Frye repeatedly tells a story in which a society that builds protective walls huddles behind those walls in fear of the warrior societies outside. For Frye, walls inevitably breed weakness, and indeed feminization; he approvingly quotes the Spartans to this effect repeatedly. He argues that sooner or later the walled societies fall to the barbarians beyond the walls, as the walls allow for sophisticated culture to thrive but also lead to an enfeebling of the walled population.
Put like that you can see the problem. Given long enough, any society will fall. It doesn’t matter to Frye that the Romans started building walls in the 4th century BC and had their Empire tumble down in the 5th century AD; for Frye, it shows the futility of the walled facing the un-walled. The technology and tactics that go along with civilization don’t count for much.
Frye waxes rhapsodic on the toughness of the un-walled, on the virtues of Spartans and Mongols and Huns. One might say he accepts their perspective on history uncritically. He maintains that Greeks outside of Sparta were weakened by their walls, which makes it odd that they were in high demand as mercenaries in the ancient world. Frye skips over the later advent of mercenaries in the Middle Ages as well, and indeed the whole process of the professionalization of warfare in the modern world.
There are a number of omissions and exaggerations and bad arguments in this book, all deployed in one direction: exalting the alleged masculine virtues of extramural barbarian warriors. Frye admits his sympathy for the un-walled late in the book, remembering being thrilled by a screening of the original King Kong: “Nine years old and we already knew that we were supposed to root for the primitive over the civilized.” I can’t fault his taste in movies, but it’s an odd passage.

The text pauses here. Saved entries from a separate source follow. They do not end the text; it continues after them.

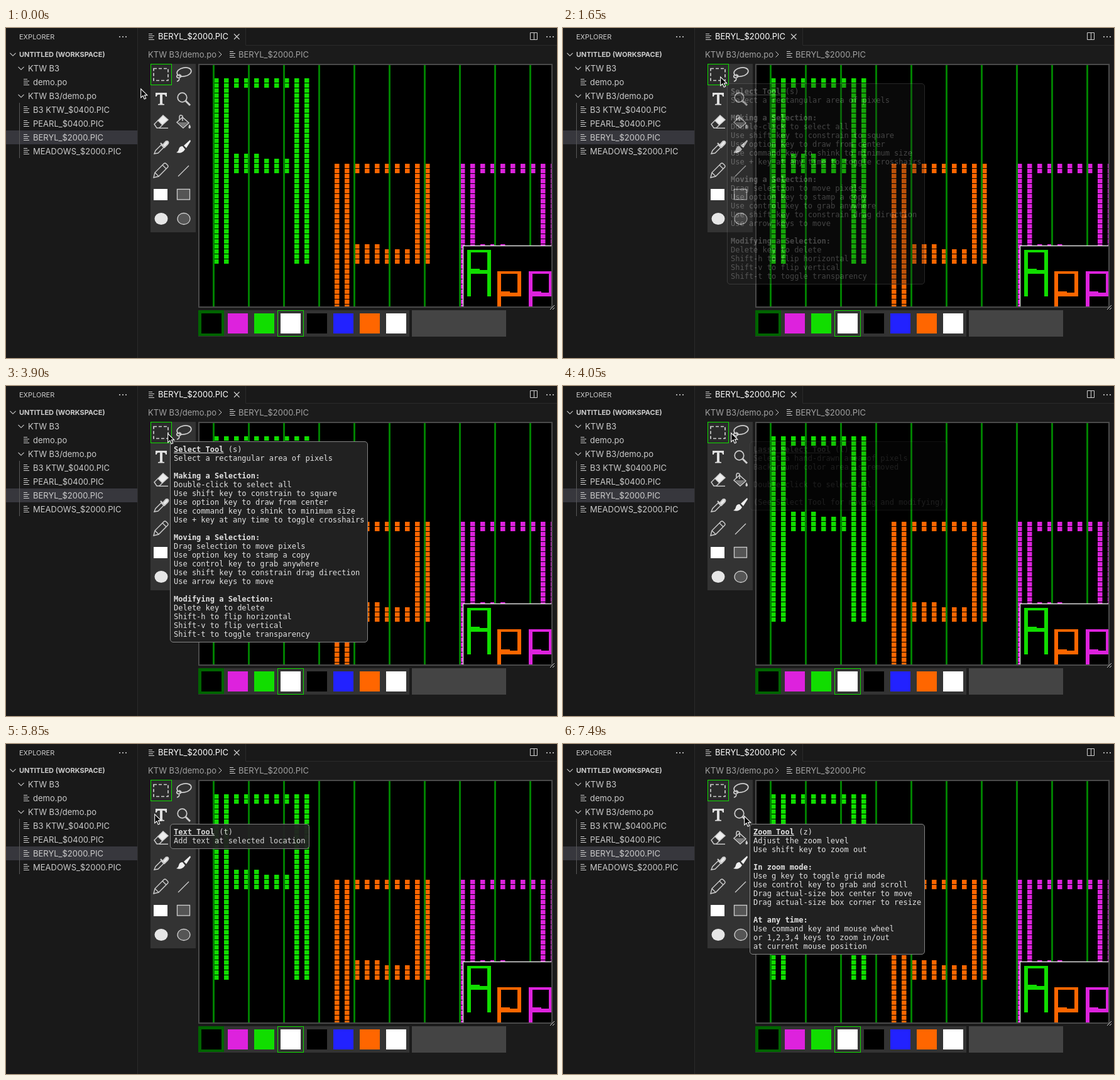
Recreate the animation shown at these times as an HTML page. Size 877x525 px, loop 8000 ms.

```html
<!DOCTYPE html>
<html lang="en">
<head>
<meta charset="utf-8">
<title>Pixel editor tooltips</title>
<style>
html, body { margin: 0; width: 100%; height: 100%; overflow: hidden; background: #1b1b1b; }
svg { position: absolute; left: 0; top: 0; display: block; }
.ui { font: 13px Inter, "Open Sans", sans-serif; fill: #cccccc; }
.small { font-size: 11px; }
.dim { fill: #a2a2a2; }
.line { fill: none; stroke: #cfcfcf; }

.tip {
  position: absolute; box-sizing: border-box; margin: 0; padding: 5px;
  border: 1px solid #858585; border-radius: 5px; background: #212121; color: #e2e2e2;
  font: 12px/14px "DejaVu Sans Mono", "Liberation Mono", monospace;
  white-space: pre; opacity: 0; animation: 8s step-end infinite;
}
.tip u { font-weight: bold; }
#select { left: 261px; top: 88px; animation-name: select; }
#lasso  { left: 297px; top: 88px; animation-name: lasso; }
#text   { left: 261px; top: 127px; animation-name: text; }
#zoom   { left: 297px; top: 127px; animation-name: zoom; }

@keyframes select {
  0% { opacity: 0 } 20.625% { opacity: .3 } 22.5% { opacity: .8 }
  24.375% { opacity: 1 } 50.625%, 100% { opacity: 0 }
}
@keyframes lasso {
  0% { opacity: 0 } 50.625% { opacity: .13 } 52.5% { opacity: .65 }
  54.375% { opacity: 1 } 71.25%, 100% { opacity: 0 }
}
@keyframes text {
  0% { opacity: 0 } 71.25% { opacity: .5 } 73.125% { opacity: .95 }
  75% { opacity: 1 } 88.125%, 100% { opacity: 0 }
}
@keyframes zoom {
  0% { opacity: 0 } 89.875% { opacity: .55 } 91.75%, 100% { opacity: 1 }
}

#cursor { overflow: visible; animation: move 8s step-end infinite; }
@keyframes move {
  0% { transform: translate(214px, 96px) }
  3.75% { transform: translate(214px, 95px) }
  5.625% { transform: translate(215px, 92px) }
  7.5% { transform: translate(231px, 81px) }
  9.375% { transform: translate(250px, 77px) }
  48.75% { transform: translate(257px, 75px) }
  50.625% { transform: translate(267px, 74px) }
  52.5% { transform: translate(280px, 75px) }
  67.5% { transform: translate(281px, 76px) }
  69.375% { transform: translate(266px, 84px) }
  71.25% { transform: translate(237px, 109px) }
  73.125% { transform: translate(236px, 111px) }
  86.25% { transform: translate(237px, 112px) }
  88.125% { transform: translate(266px, 112px) }
  89.875% { transform: translate(273px, 112px) }
  91.75% { transform: translate(284px, 114px) }
  93.625%, 100% { transform: translate(288px, 114px) }
}
</style>
</head>
<body>
<svg width="877" height="525" viewBox="0 0 877 525">
  <defs>
    <path id="file" class="line" d="M0 .5h6M0 3.5h9M0 6.5h7M0 9.5h9"/>
    <path id="down" class="line" stroke-width="1.1" d="M-4.5 -2.2L0 2.3L4.5 -2.2"/>
    <g id="dots" fill="#cfcfcf"><circle r="1.1"/><circle cx="5" r="1.1"/><circle cx="10" r="1.1"/></g>
    <clipPath id="view"><rect x="308" y="59" width="560" height="384"/></clipPath>
  </defs>

  <!-- sidebar -->
  <rect width="209" height="525" fill="#191919"/>
  <rect y="163" width="209" height="22" fill="#37373d"/>
  <path d="M209.5 0V525" stroke="#2b2b2b"/>
  <path d="M21.5 119V207" stroke="#585858"/>
  <g class="ui">
    <text class="small" x="21" y="17.5">EXPLORER</text>
    <text class="small" x="21" y="46" font-weight="700">UNTITLED (WORKSPACE)</text>
    <text x="35" y="69">KTW B3</text>
    <text x="43" y="91">demo.po</text>
    <text x="35" y="113">KTW B3/demo.po</text>
    <text x="43" y="135">B3 KTW_$0400.PIC</text>
    <text x="43" y="157">PEARL_$0400.PIC</text>
    <text x="43" y="179">BERYL_$2000.PIC</text>
    <text x="43" y="201">MEADOWS_$2000.PIC</text>
  </g>
  <use href="#dots" x="181" y="14"/>
  <use href="#down" x="11" y="42"/>
  <use href="#down" x="24" y="64"/>
  <use href="#down" x="24" y="108"/>
  <use href="#file" x="28" y="81"/>
  <use href="#file" x="28" y="125"/>
  <use href="#file" x="28" y="147"/>
  <use href="#file" x="28" y="169"/>
  <use href="#file" x="28" y="191"/>

  <!-- tab bar and breadcrumb -->
  <rect x="382" width="495" height="28" fill="#191919"/>
  <path d="M381.5 0V27.5H877" fill="none" stroke="#2b2b2b"/>
  <use href="#file" x="227" y="9"/>
  <text class="ui" x="242" y="18" font-style="italic" style="fill:#fff">BERYL_$2000.PIC</text>
  <path class="line" stroke-width="1.2" d="M363 9.5l8.5 8.5m0 -8.5l-8.5 8.5"/>
  <path class="line" d="M834.5 7.5h11v11h-11zM840.5 7.5v11"/>
  <use href="#dots" x="861" y="14"/>
  <g class="ui">
    <text class="dim" x="226" y="47">KTW B3/demo.po</text>
    <text class="dim" x="370" y="47">BERYL_$2000.PIC</text>
  </g>
  <path class="line" d="M338.5 37.5l4.5 4.5l-4.5 4.5"/>
  <use href="#file" x="356" y="37"/>

  <!-- toolbox -->
  <rect x="230" y="57" width="72" height="268" fill="#333"/>
  <rect x="230.5" y="57.5" width="33" height="33" fill="#2b2b2b" stroke="#11dd00"/>
  <g class="line" stroke-width="1.7">
    <rect x="235" y="64.5" width="23" height="19" stroke-dasharray="5 3"/>
    <g>
      <ellipse cx="283.5" cy="70" rx="11.5" ry="6.8" transform="rotate(-12 283.5 70)"/>
      <path d="M274 74c-4 3-2 6 2 5c4-1 3-5-1-5M275 79c2 3 0 5-3 6"/>
    </g>
    <g>
      <circle cx="280.5" cy="110.5" r="7.3"/>
      <path d="M286 116l7 7" stroke-width="3"/>
    </g>
    <g stroke-width="1.4">
      <path d="M236 153l6-6l7 7l-5 5h-4z"/>
      <path d="M242 147l8-8l8 7l-9 8z" fill="#eee"/>
      <path d="M244 159.3h14"/>
    </g>
    <g stroke-width="1.5">
      <path d="M272 150l9-8l10 9l-9 8z"/>
      <path d="M274 150h16l-8 8z" fill="#777" stroke="none"/>
      <path d="M281 148v-8q-4-3-5 1v5"/>
      <path d="M292 153q4 6 0 7q-3-1 0-7z" fill="#cfcfcf" stroke="none"/>
    </g>
    <g>
      <path d="M236 200l2-5l9-9l4 4l-9 9z" stroke-width="1.4"/>
      <path d="M246 183l7 7M249 187l5-6q3-2 4 0q1 2-1 4l-5 5z" fill="#eee" stroke-width="2.2"/>
    </g>
    <path d="M293 178l-10 9l4 4l7-11zM281 188q-5 0-6 5q-1 4-4 5q9 3 14-5z" fill="#eee" stroke="none"/>
    <path d="M235 238l2-8l14-14q2-2 4 0l2 2q2 2 0 4l-14 14zM237 230l6 6M249 218l6 6" stroke-width="1.4"/>
    <path d="M274 236l17-17" stroke-width="1.3"/>
    <rect x="272.5" y="256.5" width="20" height="16.5" fill="#555" stroke-width="1.3"/>
    <ellipse cx="283" cy="303.5" rx="10" ry="9" fill="#555" stroke-width="1.3"/>
  </g>
  <path fill="#e0e0e0" d="M238 103h18v6h-2q0-3-3-3h-2v14q0 1 3 1v1.500h-10v-1.500q3 0 3-1v-14h-2q-3 0-3 3h-2z"/>
  <rect x="235" y="256" width="22" height="18" fill="#fff"/>
  <ellipse cx="247" cy="303.500" rx="10.500" ry="9.500" fill="#e6e6e6"/>

  <!-- picture -->
  <rect x="307" y="58" width="562" height="386" fill="#000" stroke="#4a4a4a" stroke-width="2"/>
  <g clip-path="url(#view)">
    <g id="art"></g>
    <path id="bytes" stroke="#008000" stroke-width="3"/>
    <rect x="727.5" y="346.5" width="150" height="110" fill="#000" stroke="#e0e0e0" stroke-width="1.5"/>
    <g id="mini"></g>
  </g>
  <path class="line" d="M866 448l7-7M870 448l3-3"/>

  <!-- palette -->
  <rect x="306" y="449" width="336" height="42" fill="#333"/>
  <rect x="306" y="449" width="41" height="41" fill="#006400"/>
  <g id="palette"></g>
  <rect x="432.5" y="449.5" width="41" height="41" fill="none" stroke="#11dd00"/>
  <rect x="646" y="449" width="150" height="42" fill="#444"/>
</svg>

<div class="tip" id="select"><u>Select Tool</u> (s)
Select a rectangular area of pixels

<b>Making a Selection:</b>
Double-click to select all
Use shift key to constrain to square
Use option key to draw from center
Use command key to shink to minimum size
Use + key at any time to toggle crosshairs

<b>Moving a Selection:</b>
Drag selection to move pixels
Use option key to stamp a copy
Use control key to grab anywhere
Use shift key to constrain drag direction
Use arrow keys to move

<b>Modifying a Selection:</b>
Delete key to delete
Shift-h to flip horizontal
Shift-v to flip vertical
Shift-t to toggle transparency</div>
<div class="tip" id="lasso"><u>Lasso Select Tool</u> (l)
Select a hand-drawn area of pixels
Background color area is removed

Double-click to select all

(See Select Tool for moving and modifying)</div>
<div class="tip" id="text"><u>Text Tool</u> (t)
Add text at selected location</div>
<div class="tip" id="zoom"><u>Zoom Tool</u> (z)
Adjust the zoom level
Use shift key to zoom out

<b>In zoom mode:</b>
Use g key to toggle grid mode
Use control key to grab and scroll
Drag actual-size box center to move
Drag actual-size box corner to resize

<b>At any time:</b>
Use command key and mouse wheel
or 1,2,3,4 keys to zoom in/out
at current mouse position</div>

<svg id="cursor" width="12" height="18" viewBox="0 0 12 18">
  <path d="M.7 .8V14.800L4 11.800L6.200 17L8.700 16L6.500 10.900H10.800Z" fill="#000" stroke="#fff" stroke-width="1.1"/>
</svg>

<script>
const $ = id => document.getElementById(id);
const box = (x, y, w, h) => `M${x} ${y}h${w}v${h}h${-w}z`;

function add(parent, d, fill) {
  const path = document.createElementNS("http://www.w3.org/2000/svg", "path");
  path.setAttribute("d", d);
  path.setAttribute("fill", fill);
  $(parent).append(path);
}

// Stem lengths and the crossbar's first row are counted in picture rows.
const letters = [
  { x: 331, y: 80, left: 37, right: 37, bar: 15, fill: "#11dd00" },
  { x: 523, y: 216, left: 40, right: 20, bar: 16, fill: "#ff6600" },
  { x: 723, y: 216, left: 40, right: 20, bar: 16, fill: "#dd22dd" }
];

// Row ranges filled in one of a letter's ten columns.
function spans(letter, col) {
  if (col < 2) return [[0, letter.left]];
  if (col > 7) return [[0, letter.right]];
  return [[0, 2], [letter.bar + (col > 4 ? 1 : 0), letter.bar + 4]];
}

for (const letter of letters) {
  const mx = 734 + (letter.x - 331) / 4, my = 353 + (letter.y - 80) / 4;
  let big = "", small = "";
  for (let col = 0; col < 10; col++) {
    const inner = col > 1 && col < 8;
    for (const [from, to] of spans(letter, col)) {
      for (let row = from; row < to; row++) {
        big += box(letter.x + col * 16, letter.y + row * 8, 7.5, 7);
      }
      const x = mx + col * 4 - (inner ? 2 : 0);
      const w = inner ? 6 : col % 8 ? 2 : 4;
      small += box(x, my + from * 2, w, (to - from) * 2);
    }
  }
  add("art", big, letter.fill);
  add("mini", small, letter.fill);
}

let bytes = "";
for (let x = 330.5; x < 868; x += 56) bytes += `M${x} 59V443`;
$("bytes").setAttribute("d", bytes);

["#000", "#dd22dd", "#11dd00", "#fff", "#000", "#2222ff", "#ff6600", "#fff"]
  .forEach((fill, i) => add("palette", box(311 + i * 42, 454, 32, 32), fill));
</script>
</body>
</html>
```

He goes on to state that with the romantic exaltation of the un-walled “we have arrived at that point where the protagonists begin to remind us of ourselves.” That’s a strange admission for a historian to make four-fifths of the way through a book; one would hope the common humanity of their subjects would seem familiar all the way through.
At any rate, after this the book deals with the 20th century, and views walls a little differently, as a way of shaping population migrations as well as fortifications in war. This is one of the better parts of the book, filled with interesting anecdotes and intriguing, precise facts used well. Most of the best moments in the book are along similar lines: moments of storytelling, as Frye recounts one military campaign or another. And there are some interesting ideas in Walls; there’s an intriguing focus on Central Asia, for example, home to so many notorious barbarians.
In the end, though, the book feels more like the outline of a myth than a coherent work of history. Frye has one story that means something to him, and he tells it over and over again. I think it’s been done before, better, and without the cloak of history over it. Robert E. Howard ended his short story “Beyond the Black River” by having a character sum up Howard’s worldview: “Barbarism is the natural state of mankind… Civilization is unnatural. It is a whim of circumstance. And barbarism must always ultimately triumph.” Walls never reaches that epigrammatic height. My recommendation is to pass it by, and pick up a collection of Howard’s fiction.